USA, 1936. Metro-Goldwyn-Mayer. Screenplay by John Lee Mahin, Manuel Seff, Gladys Hurlbut, from the story by Alan Green, Julian Brodie. Cinematography by Oliver T. Marsh. Produced by Joseph L. Mankiewicz. Music by Franz Waxman. Production Design by Cedric Gibbons. Costume Design by Adrian. Film Editing by Frank Sullivan.
Shamelessly stealing plot elements from It Happened One Night while trying to one-up them with an incongruous (though diverting) subplot involving dangerous spies, this one features Clark Gable once again as a shady reporter chasing a runaway bride. He and fellow newspaper man Franchot Tone are frenemies always looking to outdo each other on the job, so after Gable espies American society heiress Joan Crawford stealing away from her impending wedding to a European prince, he gets in good with her by lying about his actual profession.

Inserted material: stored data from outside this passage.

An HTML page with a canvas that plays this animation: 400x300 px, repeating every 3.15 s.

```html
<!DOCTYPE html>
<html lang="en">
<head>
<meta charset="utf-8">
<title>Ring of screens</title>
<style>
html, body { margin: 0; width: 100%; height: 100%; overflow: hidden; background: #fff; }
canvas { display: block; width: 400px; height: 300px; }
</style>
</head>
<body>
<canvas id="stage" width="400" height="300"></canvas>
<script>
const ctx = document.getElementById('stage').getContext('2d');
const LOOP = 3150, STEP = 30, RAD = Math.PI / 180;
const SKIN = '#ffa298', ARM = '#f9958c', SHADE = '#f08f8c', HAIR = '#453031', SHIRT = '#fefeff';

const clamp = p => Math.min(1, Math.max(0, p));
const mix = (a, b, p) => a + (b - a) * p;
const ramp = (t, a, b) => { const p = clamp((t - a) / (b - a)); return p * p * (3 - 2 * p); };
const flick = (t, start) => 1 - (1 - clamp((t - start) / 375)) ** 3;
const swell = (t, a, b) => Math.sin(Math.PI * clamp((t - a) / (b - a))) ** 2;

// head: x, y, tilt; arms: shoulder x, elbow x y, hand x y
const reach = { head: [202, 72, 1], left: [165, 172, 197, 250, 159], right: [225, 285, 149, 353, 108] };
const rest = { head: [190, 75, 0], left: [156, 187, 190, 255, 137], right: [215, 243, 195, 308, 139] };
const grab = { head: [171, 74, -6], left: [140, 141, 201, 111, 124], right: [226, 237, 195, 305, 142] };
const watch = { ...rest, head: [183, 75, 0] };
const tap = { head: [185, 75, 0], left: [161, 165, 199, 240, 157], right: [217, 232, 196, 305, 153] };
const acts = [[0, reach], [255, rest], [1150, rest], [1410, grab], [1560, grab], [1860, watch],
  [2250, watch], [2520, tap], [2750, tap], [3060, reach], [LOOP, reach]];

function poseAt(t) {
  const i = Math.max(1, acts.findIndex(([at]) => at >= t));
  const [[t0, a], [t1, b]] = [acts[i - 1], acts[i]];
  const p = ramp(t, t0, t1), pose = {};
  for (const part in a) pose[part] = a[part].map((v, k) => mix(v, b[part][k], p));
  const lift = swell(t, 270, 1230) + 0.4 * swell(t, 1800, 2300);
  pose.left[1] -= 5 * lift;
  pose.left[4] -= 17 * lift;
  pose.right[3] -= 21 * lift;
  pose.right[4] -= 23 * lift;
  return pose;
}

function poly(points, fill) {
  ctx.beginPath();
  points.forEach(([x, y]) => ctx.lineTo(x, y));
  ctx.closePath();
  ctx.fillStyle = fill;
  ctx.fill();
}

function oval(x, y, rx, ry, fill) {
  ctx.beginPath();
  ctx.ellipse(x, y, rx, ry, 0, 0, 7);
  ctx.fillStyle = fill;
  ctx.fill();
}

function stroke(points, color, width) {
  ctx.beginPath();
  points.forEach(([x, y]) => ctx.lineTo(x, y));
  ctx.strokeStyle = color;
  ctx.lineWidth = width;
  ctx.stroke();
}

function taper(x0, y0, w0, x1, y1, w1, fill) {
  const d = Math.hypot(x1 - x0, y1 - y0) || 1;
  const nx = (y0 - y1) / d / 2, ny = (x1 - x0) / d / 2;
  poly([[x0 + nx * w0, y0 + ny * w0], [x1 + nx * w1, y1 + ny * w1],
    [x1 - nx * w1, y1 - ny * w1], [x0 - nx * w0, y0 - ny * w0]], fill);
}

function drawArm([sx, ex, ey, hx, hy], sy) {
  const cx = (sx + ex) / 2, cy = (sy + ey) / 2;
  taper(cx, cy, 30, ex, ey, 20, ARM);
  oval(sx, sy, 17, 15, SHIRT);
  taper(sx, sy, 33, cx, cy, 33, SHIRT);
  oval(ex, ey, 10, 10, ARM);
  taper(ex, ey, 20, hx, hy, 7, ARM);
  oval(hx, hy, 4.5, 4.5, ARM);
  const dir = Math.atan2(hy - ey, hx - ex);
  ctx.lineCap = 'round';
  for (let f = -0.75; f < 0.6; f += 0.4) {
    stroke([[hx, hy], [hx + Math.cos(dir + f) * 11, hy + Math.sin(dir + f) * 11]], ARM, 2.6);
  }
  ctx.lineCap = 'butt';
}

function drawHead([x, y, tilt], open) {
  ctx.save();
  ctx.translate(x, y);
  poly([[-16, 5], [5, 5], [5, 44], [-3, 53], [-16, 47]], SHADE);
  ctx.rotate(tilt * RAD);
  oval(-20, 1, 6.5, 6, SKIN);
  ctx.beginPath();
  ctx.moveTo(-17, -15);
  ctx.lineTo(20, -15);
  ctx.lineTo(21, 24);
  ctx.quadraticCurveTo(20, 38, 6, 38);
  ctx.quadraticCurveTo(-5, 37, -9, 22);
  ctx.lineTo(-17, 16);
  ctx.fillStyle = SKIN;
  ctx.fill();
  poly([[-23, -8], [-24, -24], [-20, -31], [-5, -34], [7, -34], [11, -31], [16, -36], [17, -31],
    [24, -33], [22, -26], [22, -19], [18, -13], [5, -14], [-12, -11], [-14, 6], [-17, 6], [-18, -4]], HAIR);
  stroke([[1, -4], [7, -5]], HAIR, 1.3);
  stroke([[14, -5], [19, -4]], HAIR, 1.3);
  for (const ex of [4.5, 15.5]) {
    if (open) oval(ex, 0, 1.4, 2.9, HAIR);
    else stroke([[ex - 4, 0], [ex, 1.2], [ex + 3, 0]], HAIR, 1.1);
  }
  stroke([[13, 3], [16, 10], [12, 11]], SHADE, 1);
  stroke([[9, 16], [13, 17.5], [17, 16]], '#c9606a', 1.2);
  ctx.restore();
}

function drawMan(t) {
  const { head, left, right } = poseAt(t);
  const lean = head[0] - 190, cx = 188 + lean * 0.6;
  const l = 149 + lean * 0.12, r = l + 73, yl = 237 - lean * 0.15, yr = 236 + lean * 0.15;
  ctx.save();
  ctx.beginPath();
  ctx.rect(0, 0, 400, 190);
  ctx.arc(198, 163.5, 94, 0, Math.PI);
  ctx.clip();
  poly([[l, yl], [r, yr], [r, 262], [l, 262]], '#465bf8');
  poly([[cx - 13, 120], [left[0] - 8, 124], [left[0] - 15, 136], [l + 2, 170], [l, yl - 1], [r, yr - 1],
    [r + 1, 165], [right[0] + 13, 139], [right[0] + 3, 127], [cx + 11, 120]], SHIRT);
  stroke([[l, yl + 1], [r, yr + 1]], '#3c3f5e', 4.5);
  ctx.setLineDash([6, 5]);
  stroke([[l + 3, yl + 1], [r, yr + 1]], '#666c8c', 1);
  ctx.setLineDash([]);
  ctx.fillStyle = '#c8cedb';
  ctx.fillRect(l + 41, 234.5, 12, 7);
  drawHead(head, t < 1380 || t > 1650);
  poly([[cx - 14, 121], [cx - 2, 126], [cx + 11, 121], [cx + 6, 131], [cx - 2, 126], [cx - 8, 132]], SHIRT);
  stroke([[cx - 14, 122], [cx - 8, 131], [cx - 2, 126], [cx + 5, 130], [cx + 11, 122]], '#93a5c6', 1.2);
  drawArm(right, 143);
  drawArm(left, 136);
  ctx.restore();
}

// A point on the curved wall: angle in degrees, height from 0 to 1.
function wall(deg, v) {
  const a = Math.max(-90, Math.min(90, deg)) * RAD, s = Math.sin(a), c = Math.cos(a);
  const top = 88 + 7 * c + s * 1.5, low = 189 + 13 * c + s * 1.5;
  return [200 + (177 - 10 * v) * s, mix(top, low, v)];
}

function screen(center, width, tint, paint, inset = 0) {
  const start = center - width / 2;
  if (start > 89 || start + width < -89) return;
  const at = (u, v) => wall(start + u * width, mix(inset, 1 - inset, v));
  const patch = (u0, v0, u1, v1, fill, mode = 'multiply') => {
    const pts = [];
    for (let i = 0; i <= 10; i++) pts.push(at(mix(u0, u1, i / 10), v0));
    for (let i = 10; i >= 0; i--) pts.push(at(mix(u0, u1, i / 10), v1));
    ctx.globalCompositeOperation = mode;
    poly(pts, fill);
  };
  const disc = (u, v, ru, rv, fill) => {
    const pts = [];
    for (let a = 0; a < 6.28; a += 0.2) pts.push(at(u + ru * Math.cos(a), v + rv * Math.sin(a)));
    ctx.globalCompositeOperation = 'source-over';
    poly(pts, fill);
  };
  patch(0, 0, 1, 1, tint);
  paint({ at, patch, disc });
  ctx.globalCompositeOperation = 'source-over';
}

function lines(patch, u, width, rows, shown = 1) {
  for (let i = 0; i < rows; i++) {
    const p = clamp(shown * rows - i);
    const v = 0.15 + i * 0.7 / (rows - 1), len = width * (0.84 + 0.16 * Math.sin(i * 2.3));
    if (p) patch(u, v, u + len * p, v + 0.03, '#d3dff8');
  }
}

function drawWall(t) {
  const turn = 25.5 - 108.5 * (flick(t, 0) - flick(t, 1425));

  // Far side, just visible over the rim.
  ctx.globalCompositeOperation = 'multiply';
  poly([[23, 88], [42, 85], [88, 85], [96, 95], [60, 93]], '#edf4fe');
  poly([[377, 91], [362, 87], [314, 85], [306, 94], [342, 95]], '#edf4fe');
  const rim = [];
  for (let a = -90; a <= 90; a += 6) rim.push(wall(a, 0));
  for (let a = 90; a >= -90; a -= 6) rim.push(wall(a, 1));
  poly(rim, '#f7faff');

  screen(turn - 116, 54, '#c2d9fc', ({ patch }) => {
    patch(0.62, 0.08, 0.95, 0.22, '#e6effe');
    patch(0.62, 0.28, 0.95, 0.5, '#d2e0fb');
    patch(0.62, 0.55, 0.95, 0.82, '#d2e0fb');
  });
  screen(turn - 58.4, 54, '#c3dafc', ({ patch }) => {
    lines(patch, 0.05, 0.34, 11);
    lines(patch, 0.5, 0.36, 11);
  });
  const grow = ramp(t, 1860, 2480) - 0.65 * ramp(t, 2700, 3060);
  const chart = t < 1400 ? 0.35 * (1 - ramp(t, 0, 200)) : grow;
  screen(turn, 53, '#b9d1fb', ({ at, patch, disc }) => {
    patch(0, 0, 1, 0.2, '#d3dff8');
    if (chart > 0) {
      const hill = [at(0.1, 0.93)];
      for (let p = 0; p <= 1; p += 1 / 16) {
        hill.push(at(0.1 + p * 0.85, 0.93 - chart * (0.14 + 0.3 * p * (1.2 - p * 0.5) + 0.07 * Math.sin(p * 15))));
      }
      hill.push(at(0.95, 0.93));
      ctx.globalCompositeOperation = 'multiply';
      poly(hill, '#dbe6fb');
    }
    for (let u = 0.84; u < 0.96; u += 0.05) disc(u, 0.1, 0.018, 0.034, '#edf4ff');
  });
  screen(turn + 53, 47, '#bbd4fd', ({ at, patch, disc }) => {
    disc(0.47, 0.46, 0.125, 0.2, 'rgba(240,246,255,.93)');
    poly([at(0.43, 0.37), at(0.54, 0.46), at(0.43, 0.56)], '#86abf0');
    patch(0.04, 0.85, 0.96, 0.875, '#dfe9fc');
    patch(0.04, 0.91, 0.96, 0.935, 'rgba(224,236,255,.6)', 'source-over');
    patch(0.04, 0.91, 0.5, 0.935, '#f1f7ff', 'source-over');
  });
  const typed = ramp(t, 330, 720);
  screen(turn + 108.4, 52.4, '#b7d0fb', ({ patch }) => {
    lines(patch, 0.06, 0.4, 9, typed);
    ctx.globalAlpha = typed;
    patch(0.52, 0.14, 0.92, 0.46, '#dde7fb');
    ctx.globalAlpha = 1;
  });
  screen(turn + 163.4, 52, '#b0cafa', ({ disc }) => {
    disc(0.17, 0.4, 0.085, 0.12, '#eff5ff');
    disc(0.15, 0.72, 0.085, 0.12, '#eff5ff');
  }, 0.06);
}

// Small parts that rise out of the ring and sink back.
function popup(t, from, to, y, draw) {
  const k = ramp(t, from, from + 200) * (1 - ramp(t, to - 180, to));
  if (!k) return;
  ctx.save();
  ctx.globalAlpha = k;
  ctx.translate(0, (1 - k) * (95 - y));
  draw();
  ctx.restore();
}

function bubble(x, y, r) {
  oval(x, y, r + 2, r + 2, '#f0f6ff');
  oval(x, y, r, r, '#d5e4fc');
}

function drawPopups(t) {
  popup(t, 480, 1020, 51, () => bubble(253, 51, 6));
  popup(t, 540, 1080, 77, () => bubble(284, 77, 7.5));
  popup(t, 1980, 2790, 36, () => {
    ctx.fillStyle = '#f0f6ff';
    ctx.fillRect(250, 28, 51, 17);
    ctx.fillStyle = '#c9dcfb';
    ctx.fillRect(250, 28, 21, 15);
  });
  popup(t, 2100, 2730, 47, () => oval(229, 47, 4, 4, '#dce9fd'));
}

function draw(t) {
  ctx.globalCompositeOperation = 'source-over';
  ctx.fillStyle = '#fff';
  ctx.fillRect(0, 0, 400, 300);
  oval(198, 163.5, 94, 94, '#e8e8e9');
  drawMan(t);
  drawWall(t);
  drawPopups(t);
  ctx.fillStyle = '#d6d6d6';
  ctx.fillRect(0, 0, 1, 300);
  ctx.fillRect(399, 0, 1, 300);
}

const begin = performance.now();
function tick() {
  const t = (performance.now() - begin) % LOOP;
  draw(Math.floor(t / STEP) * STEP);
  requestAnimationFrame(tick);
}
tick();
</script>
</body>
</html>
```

The two of them manage to escape incognito from her hotel by taking the identities (and eventually the airplane) of two German(ish) tourists that they don’t realize are in possession of stolen government documents. If you can believe the preposterous notion that someone can just teach themselves to fly a plane that quickly, and then survives a devastating crash landing with barely a scratch, you’ll enjoy the caper as this romantic twosome make it to France and cross the country on train and foot, outrunning the enemy while Gable has to constantly keep Tone from getting the scoop on him. Not surprisingly, the pair find a mutual affection while pulling off such capers, but their realistic, sweaty chemistry is somewhat odds with the flavour of cartoon comedy that the film is selling, including such antics as looking out the airplane window to see if the ground matches the colour on their map, or sneaking into the museum of Marie Antoinette’s boudoir to have a dance party before catching forty winks. As a result its more excessive come off more as implausible than imaginative, even by the standards of Hollywood screwball romances of the time, but at its most shallow this is still an undeniably diverting film that makes a great case for Crawford’s possible alternate career in comedies.